AVAILABLE DATA Start Marker

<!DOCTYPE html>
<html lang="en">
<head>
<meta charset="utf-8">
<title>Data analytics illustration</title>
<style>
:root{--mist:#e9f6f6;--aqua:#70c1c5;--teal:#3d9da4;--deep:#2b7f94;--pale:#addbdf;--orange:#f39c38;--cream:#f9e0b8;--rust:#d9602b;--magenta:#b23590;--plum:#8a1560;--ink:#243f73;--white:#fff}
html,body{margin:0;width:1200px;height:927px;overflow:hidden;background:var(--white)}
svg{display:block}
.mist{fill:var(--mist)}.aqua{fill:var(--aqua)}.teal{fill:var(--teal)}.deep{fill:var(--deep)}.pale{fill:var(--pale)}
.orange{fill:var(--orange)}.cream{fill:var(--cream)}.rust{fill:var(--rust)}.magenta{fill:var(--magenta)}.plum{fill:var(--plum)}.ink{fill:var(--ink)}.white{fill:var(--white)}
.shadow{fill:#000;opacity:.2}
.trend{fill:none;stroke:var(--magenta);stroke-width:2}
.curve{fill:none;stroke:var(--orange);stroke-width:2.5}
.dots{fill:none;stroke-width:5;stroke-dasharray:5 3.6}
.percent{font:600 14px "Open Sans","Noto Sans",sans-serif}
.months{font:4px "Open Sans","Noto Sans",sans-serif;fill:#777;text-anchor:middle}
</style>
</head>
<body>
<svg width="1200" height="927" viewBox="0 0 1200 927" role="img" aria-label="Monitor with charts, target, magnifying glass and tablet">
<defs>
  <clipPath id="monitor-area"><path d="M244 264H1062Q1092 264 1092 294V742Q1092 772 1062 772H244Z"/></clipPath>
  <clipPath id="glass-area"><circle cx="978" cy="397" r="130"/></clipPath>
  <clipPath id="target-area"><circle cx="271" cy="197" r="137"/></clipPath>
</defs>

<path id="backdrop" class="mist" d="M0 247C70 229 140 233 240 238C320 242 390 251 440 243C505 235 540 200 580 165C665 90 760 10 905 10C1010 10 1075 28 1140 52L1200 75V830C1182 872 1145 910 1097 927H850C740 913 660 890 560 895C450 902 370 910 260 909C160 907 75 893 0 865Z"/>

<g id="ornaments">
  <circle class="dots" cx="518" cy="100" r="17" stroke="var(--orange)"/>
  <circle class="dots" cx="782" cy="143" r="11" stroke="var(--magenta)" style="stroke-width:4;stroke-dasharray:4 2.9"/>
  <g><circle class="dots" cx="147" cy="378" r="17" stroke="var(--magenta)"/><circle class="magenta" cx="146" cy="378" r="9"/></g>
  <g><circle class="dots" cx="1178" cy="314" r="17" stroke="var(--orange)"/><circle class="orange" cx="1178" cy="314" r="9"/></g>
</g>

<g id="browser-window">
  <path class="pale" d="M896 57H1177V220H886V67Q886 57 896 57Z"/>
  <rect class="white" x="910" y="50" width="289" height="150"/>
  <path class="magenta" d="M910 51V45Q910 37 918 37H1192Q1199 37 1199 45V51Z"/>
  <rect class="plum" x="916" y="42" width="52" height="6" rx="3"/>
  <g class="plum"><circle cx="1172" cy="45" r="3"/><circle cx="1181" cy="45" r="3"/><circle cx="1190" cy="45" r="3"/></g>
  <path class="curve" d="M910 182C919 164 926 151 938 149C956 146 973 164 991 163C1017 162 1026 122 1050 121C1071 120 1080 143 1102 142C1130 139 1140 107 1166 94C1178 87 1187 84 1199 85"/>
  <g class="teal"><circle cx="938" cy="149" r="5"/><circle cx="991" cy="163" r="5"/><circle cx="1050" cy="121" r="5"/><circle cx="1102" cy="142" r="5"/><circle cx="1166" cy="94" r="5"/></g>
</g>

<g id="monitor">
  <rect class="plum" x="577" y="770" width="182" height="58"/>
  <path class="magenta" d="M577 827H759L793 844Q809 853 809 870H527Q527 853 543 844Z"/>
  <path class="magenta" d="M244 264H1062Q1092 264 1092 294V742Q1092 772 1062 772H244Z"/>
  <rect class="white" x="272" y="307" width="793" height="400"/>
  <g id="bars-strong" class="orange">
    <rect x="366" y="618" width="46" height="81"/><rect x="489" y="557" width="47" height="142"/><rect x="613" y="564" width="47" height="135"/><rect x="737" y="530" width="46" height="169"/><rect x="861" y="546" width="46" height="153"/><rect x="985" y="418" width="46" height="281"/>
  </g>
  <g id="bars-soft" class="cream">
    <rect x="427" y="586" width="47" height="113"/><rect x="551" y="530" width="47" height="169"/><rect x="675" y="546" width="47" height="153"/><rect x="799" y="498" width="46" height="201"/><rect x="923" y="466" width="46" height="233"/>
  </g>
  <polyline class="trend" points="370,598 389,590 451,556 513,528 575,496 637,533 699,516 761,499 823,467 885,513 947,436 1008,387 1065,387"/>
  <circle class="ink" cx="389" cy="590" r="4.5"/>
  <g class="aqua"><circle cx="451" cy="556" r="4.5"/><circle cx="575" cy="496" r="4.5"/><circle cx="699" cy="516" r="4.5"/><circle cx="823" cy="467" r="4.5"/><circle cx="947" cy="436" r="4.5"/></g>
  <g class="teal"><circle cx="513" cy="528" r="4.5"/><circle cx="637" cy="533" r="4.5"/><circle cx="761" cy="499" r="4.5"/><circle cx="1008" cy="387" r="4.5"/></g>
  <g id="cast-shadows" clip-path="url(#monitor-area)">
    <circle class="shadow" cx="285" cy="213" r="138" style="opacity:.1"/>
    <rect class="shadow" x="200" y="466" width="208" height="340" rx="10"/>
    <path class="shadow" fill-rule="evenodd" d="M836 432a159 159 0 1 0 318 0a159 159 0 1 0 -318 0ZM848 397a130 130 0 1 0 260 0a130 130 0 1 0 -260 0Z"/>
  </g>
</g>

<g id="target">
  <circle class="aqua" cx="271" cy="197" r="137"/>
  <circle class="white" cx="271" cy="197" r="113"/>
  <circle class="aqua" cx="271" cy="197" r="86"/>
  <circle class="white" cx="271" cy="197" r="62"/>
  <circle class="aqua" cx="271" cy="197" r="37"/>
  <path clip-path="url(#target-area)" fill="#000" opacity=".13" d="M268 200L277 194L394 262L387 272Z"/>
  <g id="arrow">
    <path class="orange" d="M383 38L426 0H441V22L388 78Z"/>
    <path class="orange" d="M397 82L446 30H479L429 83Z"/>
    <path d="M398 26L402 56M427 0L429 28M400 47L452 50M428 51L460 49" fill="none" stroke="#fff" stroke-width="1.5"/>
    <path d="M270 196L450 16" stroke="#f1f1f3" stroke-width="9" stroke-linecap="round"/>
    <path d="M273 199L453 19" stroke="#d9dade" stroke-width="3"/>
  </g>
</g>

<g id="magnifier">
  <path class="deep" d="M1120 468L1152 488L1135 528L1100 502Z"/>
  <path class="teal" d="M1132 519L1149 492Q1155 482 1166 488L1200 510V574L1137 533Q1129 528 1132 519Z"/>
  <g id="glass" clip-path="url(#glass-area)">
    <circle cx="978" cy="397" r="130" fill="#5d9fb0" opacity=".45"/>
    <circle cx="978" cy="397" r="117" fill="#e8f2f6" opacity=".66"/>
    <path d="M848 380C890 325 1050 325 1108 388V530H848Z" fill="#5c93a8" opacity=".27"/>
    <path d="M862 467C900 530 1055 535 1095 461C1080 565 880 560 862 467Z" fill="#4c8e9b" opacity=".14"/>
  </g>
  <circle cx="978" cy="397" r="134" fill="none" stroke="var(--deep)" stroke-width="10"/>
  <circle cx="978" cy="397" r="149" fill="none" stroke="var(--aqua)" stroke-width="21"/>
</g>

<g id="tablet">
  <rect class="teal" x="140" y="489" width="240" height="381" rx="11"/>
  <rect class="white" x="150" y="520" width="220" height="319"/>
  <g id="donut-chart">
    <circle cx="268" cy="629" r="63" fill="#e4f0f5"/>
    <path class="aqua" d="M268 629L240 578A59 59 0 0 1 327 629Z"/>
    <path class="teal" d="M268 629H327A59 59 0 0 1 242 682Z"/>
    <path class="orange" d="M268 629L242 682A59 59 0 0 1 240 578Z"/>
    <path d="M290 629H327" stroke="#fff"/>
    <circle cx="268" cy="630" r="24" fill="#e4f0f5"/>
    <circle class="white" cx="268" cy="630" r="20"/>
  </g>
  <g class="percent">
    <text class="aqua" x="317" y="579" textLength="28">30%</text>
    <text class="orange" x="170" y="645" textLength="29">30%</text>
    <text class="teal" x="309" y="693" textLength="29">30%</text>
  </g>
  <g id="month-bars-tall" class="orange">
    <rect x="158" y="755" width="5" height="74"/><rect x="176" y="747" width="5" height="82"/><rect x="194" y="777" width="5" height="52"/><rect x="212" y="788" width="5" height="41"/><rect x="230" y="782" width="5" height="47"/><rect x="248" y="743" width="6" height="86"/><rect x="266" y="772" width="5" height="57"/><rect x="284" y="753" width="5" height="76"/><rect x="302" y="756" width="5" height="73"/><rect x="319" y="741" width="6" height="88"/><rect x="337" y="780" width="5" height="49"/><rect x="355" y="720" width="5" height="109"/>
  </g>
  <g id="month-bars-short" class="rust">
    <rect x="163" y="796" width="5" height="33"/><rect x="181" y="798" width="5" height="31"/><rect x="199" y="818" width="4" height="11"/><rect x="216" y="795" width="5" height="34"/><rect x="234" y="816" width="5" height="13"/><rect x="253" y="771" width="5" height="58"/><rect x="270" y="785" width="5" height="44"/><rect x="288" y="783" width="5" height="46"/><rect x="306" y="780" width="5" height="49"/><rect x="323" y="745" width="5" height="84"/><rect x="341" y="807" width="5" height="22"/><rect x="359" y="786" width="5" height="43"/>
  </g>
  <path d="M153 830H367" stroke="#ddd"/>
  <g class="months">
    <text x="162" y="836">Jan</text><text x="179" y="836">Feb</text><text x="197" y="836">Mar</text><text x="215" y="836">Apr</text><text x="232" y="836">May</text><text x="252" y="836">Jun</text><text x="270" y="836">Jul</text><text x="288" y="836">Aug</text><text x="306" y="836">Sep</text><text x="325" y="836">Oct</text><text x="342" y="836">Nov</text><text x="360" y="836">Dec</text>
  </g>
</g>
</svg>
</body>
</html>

AVAILABLE DATA End Marker
AVAILABLE DATA Start Marker

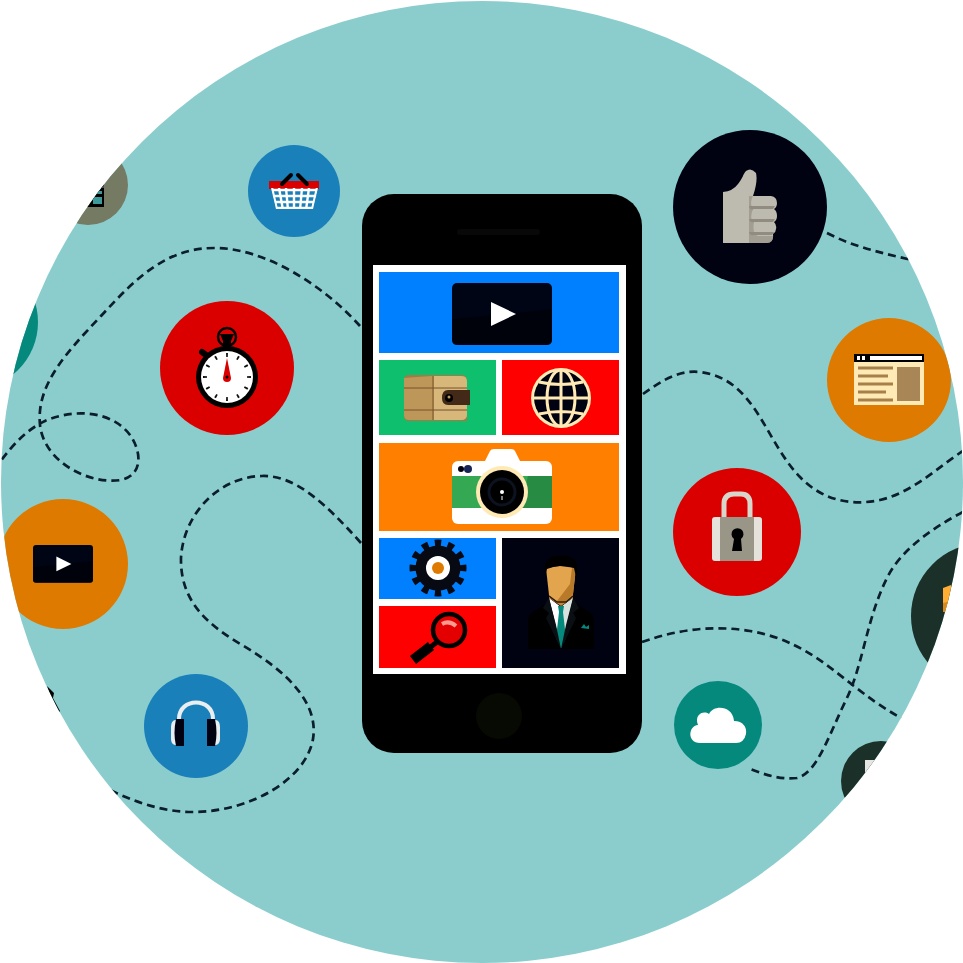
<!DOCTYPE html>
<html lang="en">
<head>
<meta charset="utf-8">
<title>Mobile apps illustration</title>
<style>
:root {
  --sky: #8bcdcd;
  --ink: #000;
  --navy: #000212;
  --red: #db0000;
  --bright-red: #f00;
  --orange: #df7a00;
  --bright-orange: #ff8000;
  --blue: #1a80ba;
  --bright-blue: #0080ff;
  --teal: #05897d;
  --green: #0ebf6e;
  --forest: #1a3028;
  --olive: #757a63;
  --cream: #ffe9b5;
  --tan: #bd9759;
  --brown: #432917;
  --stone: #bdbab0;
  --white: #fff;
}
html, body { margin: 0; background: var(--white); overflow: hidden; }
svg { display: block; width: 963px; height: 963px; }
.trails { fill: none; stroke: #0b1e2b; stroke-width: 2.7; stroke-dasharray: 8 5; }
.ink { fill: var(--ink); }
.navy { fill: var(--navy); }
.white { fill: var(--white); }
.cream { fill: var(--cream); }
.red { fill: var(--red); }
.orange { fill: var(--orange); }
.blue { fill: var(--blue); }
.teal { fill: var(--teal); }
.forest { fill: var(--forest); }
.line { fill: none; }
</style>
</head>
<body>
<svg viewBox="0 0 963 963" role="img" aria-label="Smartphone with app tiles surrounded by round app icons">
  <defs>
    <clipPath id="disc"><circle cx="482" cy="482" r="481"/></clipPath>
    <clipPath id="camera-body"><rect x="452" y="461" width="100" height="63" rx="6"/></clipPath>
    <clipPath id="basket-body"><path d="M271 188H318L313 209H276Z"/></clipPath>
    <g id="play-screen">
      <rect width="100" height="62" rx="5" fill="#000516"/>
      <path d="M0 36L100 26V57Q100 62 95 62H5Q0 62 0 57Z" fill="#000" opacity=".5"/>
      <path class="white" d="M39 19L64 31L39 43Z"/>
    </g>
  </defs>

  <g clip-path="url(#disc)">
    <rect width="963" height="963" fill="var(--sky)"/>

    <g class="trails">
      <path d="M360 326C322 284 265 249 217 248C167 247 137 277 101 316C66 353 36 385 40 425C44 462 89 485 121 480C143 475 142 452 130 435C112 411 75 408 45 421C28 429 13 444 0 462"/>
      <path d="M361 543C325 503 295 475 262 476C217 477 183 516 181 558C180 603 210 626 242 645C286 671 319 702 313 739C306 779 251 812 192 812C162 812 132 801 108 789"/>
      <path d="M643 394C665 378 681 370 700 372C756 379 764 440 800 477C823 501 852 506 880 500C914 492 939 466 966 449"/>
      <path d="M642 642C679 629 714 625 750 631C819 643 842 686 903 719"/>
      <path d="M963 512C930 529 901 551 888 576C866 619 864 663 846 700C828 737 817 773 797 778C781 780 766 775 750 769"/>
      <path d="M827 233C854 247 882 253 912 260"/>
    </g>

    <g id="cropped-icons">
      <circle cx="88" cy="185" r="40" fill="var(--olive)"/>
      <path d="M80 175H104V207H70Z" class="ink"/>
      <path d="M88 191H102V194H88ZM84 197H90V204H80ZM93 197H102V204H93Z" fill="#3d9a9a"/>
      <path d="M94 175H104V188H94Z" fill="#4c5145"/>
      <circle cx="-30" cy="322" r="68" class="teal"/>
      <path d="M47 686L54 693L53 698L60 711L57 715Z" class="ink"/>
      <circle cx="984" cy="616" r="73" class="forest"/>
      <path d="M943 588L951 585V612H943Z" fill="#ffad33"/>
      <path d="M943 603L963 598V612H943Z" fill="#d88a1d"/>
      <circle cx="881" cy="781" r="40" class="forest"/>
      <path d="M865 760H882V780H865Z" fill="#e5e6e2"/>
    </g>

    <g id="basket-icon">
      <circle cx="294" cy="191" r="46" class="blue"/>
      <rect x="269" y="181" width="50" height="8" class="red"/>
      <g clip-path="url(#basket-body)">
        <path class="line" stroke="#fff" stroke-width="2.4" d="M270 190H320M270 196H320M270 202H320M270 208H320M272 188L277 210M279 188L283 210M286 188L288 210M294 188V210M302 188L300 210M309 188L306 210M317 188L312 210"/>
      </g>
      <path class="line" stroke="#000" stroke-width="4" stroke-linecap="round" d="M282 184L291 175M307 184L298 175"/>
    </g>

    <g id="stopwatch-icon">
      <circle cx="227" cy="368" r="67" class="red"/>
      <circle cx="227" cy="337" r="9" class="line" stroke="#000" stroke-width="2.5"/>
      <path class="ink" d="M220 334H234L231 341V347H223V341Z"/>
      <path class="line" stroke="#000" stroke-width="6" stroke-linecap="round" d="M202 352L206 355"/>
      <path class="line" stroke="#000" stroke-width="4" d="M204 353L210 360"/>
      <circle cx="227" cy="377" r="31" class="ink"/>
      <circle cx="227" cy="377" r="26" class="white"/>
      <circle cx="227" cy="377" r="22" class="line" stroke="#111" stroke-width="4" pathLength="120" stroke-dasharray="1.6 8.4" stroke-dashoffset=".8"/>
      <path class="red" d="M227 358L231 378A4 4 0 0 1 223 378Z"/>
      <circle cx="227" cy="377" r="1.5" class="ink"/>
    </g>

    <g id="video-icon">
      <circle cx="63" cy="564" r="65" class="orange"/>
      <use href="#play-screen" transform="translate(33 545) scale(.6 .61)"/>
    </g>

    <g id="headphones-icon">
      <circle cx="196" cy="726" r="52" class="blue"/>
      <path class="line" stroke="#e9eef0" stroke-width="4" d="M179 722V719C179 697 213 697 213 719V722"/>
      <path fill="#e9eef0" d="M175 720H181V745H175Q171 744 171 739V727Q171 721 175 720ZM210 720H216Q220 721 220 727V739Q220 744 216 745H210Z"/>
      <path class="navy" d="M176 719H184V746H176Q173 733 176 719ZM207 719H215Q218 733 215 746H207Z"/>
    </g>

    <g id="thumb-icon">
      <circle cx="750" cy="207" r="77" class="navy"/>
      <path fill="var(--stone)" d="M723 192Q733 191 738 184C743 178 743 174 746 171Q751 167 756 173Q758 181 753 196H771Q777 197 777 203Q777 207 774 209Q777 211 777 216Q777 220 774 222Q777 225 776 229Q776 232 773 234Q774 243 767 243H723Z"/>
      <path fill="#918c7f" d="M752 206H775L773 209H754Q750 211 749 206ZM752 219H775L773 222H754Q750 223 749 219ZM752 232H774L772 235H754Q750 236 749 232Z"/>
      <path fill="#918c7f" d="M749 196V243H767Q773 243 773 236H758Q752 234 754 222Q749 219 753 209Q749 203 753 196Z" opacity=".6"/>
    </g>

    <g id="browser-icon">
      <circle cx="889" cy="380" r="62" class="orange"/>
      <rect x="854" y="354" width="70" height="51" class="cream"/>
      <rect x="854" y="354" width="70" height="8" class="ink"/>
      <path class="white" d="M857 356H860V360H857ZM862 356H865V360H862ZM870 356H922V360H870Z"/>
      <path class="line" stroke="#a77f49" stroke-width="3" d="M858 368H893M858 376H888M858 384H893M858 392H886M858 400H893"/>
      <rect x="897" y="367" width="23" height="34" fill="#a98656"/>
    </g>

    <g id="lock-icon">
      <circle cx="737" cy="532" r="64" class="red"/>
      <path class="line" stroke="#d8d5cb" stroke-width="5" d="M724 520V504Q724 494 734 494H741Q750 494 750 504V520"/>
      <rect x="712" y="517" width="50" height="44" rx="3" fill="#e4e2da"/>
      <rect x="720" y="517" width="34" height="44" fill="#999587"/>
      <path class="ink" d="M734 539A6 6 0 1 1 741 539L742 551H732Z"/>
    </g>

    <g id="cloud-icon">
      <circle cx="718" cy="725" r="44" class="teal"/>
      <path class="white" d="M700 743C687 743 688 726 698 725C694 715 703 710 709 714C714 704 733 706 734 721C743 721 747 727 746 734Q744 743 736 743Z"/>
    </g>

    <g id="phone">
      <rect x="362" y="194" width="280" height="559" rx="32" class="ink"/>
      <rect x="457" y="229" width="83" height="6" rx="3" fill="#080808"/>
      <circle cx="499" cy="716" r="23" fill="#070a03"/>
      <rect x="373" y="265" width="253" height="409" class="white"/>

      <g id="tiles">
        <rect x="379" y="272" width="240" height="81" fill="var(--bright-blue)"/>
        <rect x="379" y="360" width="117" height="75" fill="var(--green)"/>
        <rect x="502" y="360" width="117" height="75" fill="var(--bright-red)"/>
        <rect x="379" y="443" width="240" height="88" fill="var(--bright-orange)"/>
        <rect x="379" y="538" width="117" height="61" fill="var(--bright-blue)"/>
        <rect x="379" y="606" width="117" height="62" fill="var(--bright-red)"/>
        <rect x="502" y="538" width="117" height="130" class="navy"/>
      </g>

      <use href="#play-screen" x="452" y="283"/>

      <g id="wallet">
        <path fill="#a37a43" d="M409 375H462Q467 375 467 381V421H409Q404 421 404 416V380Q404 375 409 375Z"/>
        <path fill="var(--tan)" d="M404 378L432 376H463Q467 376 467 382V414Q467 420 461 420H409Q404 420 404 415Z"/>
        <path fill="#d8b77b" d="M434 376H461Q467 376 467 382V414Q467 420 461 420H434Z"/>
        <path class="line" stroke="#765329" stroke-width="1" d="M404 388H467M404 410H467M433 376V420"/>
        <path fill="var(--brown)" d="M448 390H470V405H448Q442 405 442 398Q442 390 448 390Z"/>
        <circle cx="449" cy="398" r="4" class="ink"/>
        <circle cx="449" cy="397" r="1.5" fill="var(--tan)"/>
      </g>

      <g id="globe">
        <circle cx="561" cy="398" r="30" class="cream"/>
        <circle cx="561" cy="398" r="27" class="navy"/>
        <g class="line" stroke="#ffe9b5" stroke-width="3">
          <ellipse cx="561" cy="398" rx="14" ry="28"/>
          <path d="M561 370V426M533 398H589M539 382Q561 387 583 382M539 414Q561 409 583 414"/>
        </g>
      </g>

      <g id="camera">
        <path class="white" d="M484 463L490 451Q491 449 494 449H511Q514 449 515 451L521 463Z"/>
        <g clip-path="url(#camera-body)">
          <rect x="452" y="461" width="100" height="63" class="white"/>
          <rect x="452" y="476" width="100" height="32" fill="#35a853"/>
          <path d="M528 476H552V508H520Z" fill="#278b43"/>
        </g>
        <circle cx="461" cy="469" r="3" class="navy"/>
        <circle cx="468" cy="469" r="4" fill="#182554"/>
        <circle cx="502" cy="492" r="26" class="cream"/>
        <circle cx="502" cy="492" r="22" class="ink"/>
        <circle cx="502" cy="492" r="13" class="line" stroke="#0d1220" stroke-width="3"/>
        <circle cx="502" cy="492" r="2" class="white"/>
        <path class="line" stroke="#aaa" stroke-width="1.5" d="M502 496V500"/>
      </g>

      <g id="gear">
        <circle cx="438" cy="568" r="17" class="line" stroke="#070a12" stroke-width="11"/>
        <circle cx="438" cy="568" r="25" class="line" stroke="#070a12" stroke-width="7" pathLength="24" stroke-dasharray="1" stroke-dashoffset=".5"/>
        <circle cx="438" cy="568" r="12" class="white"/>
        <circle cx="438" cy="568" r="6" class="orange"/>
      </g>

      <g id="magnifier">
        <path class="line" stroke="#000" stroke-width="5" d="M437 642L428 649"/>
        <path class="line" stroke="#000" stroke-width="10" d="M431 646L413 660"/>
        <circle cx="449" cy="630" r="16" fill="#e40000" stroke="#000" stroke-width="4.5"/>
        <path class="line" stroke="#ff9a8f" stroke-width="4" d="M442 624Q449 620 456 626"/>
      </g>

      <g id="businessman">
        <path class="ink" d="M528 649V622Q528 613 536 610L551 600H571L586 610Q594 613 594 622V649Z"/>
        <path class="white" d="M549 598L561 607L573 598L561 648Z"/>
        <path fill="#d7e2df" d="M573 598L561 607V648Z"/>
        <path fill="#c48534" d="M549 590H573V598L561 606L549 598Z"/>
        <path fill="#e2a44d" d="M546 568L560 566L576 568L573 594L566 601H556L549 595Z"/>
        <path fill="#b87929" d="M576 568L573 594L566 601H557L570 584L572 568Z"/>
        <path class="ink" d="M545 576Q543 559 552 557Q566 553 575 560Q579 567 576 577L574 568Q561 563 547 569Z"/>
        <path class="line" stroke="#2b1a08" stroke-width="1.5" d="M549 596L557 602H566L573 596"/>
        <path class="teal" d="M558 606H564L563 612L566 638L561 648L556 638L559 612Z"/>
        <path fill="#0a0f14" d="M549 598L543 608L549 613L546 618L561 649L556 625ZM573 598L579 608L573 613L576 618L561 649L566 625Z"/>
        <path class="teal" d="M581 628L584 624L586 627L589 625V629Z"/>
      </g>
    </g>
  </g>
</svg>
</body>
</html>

AVAILABLE DATA End Marker

- DIRECTIONS FOR THIS TASK -
State only the count of lines above that hold the string "blue".

- WRITTEN ANSWER -
7